Study finds physical therapy reduces hospital stays
WINSTON-SALEM, N.C., Nov. 20 (UPI) -- Respiratory-failure patients who got physical therapy within 48 hours of the insertion of a breathing tube reduced their hospital stays, a U.S. study found.
Study leader Dr. Peter Morris of Wake Forest University Baptist Medical Center in Winston-Salem, N.C., said patients who received physical therapy had an average hospital stay reduction of three days, including more than one day in an intensive care unit.
Initial therapy, or passive range of motion therapy, was provided by nursing assistants, with their training designed and implemented by physical therapists, explained Morris. The nursing assistants flexed the joints of patients' upper and lower limbs three times a day, seven days a week.
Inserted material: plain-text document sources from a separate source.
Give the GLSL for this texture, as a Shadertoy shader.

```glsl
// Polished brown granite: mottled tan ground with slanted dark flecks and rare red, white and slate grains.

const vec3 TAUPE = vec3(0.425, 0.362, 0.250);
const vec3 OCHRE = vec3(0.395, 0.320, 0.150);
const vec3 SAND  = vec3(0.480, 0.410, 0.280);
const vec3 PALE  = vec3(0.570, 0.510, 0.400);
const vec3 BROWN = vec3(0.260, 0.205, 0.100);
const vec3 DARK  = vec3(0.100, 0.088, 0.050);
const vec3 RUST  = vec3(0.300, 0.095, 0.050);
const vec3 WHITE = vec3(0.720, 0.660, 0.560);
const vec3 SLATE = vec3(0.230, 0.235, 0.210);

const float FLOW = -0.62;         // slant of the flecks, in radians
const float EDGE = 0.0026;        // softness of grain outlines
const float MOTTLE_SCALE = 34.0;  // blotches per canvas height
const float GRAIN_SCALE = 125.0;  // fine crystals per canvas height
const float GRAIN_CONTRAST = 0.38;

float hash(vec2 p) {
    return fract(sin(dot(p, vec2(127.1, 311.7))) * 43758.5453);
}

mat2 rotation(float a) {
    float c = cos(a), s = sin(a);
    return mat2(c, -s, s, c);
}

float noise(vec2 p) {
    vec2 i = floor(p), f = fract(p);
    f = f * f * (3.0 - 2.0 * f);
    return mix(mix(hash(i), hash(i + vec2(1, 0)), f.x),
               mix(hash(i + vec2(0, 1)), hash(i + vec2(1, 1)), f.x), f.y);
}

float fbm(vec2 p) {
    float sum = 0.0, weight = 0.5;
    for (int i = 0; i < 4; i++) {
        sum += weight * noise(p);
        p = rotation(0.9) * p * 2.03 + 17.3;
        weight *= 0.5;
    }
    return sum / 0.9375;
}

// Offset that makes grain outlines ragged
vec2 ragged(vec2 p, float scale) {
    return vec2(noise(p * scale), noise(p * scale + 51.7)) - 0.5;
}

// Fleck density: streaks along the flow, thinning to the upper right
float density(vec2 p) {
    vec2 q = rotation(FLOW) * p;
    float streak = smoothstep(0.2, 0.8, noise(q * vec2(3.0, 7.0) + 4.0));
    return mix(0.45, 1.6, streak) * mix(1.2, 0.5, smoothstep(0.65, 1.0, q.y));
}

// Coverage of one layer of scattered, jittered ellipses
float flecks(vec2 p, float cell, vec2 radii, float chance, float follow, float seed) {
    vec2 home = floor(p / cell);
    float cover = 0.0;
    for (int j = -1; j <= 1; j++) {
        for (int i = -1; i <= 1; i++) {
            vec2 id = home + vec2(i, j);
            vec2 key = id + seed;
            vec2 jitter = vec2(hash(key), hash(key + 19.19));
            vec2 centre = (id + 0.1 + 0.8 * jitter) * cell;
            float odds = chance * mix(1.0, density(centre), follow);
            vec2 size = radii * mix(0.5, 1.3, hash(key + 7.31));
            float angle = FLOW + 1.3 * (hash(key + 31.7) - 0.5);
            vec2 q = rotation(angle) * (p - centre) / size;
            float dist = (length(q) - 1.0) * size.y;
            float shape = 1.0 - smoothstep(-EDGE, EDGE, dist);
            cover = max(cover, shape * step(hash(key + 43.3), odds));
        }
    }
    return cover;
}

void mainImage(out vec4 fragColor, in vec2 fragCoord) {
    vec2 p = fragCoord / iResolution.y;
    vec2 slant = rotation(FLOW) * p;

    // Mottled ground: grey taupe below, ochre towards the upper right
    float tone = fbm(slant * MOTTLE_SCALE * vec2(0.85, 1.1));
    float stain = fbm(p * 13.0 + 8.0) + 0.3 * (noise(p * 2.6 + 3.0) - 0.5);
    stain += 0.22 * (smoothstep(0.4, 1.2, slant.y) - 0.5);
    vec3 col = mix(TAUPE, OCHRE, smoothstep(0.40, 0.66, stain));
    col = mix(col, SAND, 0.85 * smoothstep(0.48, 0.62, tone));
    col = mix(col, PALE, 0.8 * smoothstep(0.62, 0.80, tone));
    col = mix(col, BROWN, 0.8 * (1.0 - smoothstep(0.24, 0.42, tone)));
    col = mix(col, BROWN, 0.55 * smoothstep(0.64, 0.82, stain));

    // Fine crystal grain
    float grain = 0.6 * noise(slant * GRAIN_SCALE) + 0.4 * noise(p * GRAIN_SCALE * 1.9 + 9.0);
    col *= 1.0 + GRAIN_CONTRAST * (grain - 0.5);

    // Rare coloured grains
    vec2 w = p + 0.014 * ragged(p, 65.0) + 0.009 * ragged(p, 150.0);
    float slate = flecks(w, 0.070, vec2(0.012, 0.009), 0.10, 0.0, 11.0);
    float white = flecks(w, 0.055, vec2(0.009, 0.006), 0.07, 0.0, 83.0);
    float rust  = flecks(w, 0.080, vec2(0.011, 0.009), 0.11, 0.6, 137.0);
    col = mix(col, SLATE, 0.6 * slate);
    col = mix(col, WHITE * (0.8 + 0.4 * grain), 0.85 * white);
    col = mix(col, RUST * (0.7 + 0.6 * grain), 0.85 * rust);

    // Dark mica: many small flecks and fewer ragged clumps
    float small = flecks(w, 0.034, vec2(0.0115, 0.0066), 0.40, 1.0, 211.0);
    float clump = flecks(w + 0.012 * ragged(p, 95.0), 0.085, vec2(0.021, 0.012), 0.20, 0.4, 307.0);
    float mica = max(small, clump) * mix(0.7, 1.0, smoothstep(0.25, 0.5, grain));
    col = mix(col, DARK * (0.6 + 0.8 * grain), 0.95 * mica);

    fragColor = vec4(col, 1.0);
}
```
As patients progressed, they received more advanced physical therapy from a physical therapist, Morris said.
There also was no addition to total hospital costs because the salaries of the employees who provided the physical therapy were offset by reduced lengths of stay in the hospital, Morris said.
The findings were presented at a meeting of the American College of Chest Physicians in Chicago.